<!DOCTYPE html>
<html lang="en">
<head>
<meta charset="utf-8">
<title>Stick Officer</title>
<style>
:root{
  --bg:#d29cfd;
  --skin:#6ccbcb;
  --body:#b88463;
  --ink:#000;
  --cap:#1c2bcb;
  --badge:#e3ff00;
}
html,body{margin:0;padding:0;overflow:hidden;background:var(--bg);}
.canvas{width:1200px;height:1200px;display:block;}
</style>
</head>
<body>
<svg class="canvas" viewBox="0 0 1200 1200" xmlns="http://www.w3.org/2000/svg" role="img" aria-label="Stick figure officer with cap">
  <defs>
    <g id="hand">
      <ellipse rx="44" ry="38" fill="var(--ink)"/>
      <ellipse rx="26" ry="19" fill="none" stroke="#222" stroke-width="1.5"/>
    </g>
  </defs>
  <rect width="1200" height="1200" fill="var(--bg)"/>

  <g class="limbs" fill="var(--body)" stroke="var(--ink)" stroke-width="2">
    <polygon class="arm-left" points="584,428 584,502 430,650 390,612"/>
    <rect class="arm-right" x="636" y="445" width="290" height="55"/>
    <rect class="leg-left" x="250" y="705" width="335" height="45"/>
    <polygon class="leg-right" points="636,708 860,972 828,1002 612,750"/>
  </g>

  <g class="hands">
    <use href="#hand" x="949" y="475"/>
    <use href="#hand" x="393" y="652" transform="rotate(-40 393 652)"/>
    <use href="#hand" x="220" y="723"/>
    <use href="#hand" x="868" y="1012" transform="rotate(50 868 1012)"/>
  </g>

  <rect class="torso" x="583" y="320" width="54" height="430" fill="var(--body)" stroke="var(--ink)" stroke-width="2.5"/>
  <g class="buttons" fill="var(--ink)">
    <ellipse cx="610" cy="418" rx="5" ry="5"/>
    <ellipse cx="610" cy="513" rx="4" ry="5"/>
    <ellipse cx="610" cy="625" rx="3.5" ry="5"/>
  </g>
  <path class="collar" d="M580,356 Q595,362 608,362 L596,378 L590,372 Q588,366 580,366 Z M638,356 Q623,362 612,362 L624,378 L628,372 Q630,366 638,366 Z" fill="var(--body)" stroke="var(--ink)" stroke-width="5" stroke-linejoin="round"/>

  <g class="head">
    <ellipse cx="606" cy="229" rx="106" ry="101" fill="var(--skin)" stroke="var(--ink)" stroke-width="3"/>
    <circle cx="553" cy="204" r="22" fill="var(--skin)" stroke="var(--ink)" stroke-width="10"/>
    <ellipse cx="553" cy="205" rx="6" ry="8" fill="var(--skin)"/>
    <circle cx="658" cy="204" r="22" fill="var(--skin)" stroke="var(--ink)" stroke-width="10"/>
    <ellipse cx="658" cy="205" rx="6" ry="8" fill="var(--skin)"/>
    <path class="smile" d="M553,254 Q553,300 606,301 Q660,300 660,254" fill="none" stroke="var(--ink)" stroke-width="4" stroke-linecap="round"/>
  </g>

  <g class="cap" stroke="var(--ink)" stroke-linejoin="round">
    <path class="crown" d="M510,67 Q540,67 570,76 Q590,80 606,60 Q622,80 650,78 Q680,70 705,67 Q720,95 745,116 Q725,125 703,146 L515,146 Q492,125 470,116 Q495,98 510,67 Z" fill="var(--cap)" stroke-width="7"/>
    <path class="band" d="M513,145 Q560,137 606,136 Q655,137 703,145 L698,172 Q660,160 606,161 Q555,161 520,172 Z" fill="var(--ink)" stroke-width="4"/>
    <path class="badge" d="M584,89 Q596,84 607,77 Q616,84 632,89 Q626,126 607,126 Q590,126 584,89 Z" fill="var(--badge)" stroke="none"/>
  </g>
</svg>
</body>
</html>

| What this task involves |
Your task is to repeat each line of the material exactly.

| Task response |
<!DOCTYPE html>
<html lang="en">
<head>
<meta charset="utf-8">
<title>Stick Officer</title>
<style>
:root{
  --bg:#d29cfd;
  --skin:#6ccbcb;
  --body:#b88463;
  --ink:#000;
  --cap:#1c2bcb;
  --badge:#e3ff00;
}
html,body{margin:0;padding:0;overflow:hidden;background:var(--bg);}
.canvas{width:1200px;height:1200px;display:block;}
</style>
</head>
<body>
<svg class="canvas" viewBox="0 0 1200 1200" xmlns="http://www.w3.org/2000/svg" role="img" aria-label="Stick figure officer with cap">
  <defs>
    <g id="hand">
      <ellipse rx="44" ry="38" fill="var(--ink)"/>
      <ellipse rx="26" ry="19" fill="none" stroke="#222" stroke-width="1.5"/>
    </g>
  </defs>
  <rect width="1200" height="1200" fill="var(--bg)"/>

  <g class="limbs" fill="var(--body)" stroke="var(--ink)" stroke-width="2">
    <polygon class="arm-left" points="584,428 584,502 430,650 390,612"/>
    <rect class="arm-right" x="636" y="445" width="290" height="55"/>
    <rect class="leg-left" x="250" y="705" width="335" height="45"/>
    <polygon class="leg-right" points="636,708 860,972 828,1002 612,750"/>
  </g>

  <g class="hands">
    <use href="#hand" x="949" y="475"/>
    <use href="#hand" x="393" y="652" transform="rotate(-40 393 652)"/>
    <use href="#hand" x="220" y="723"/>
    <use href="#hand" x="868" y="1012" transform="rotate(50 868 1012)"/>
  </g>

  <rect class="torso" x="583" y="320" width="54" height="430" fill="var(--body)" stroke="var(--ink)" stroke-width="2.5"/>
  <g class="buttons" fill="var(--ink)">
    <ellipse cx="610" cy="418" rx="5" ry="5"/>
    <ellipse cx="610" cy="513" rx="4" ry="5"/>
    <ellipse cx="610" cy="625" rx="3.5" ry="5"/>
  </g>
  <path class="collar" d="M580,356 Q595,362 608,362 L596,378 L590,372 Q588,366 580,366 Z M638,356 Q623,362 612,362 L624,378 L628,372 Q630,366 638,366 Z" fill="var(--body)" stroke="var(--ink)" stroke-width="5" stroke-linejoin="round"/>

  <g class="head">
    <ellipse cx="606" cy="229" rx="106" ry="101" fill="var(--skin)" stroke="var(--ink)" stroke-width="3"/>
    <circle cx="553" cy="204" r="22" fill="var(--skin)" stroke="var(--ink)" stroke-width="10"/>
    <ellipse cx="553" cy="205" rx="6" ry="8" fill="var(--skin)"/>
    <circle cx="658" cy="204" r="22" fill="var(--skin)" stroke="var(--ink)" stroke-width="10"/>
    <ellipse cx="658" cy="205" rx="6" ry="8" fill="var(--skin)"/>
    <path class="smile" d="M553,254 Q553,300 606,301 Q660,300 660,254" fill="none" stroke="var(--ink)" stroke-width="4" stroke-linecap="round"/>
  </g>

  <g class="cap" stroke="var(--ink)" stroke-linejoin="round">
    <path class="crown" d="M510,67 Q540,67 570,76 Q590,80 606,60 Q622,80 650,78 Q680,70 705,67 Q720,95 745,116 Q725,125 703,146 L515,146 Q492,125 470,116 Q495,98 510,67 Z" fill="var(--cap)" stroke-width="7"/>
    <path class="band" d="M513,145 Q560,137 606,136 Q655,137 703,145 L698,172 Q660,160 606,161 Q555,161 520,172 Z" fill="var(--ink)" stroke-width="4"/>
    <path class="badge" d="M584,89 Q596,84 607,77 Q616,84 632,89 Q626,126 607,126 Q590,126 584,89 Z" fill="var(--badge)" stroke="none"/>
  </g>
</svg>
</body>
</html>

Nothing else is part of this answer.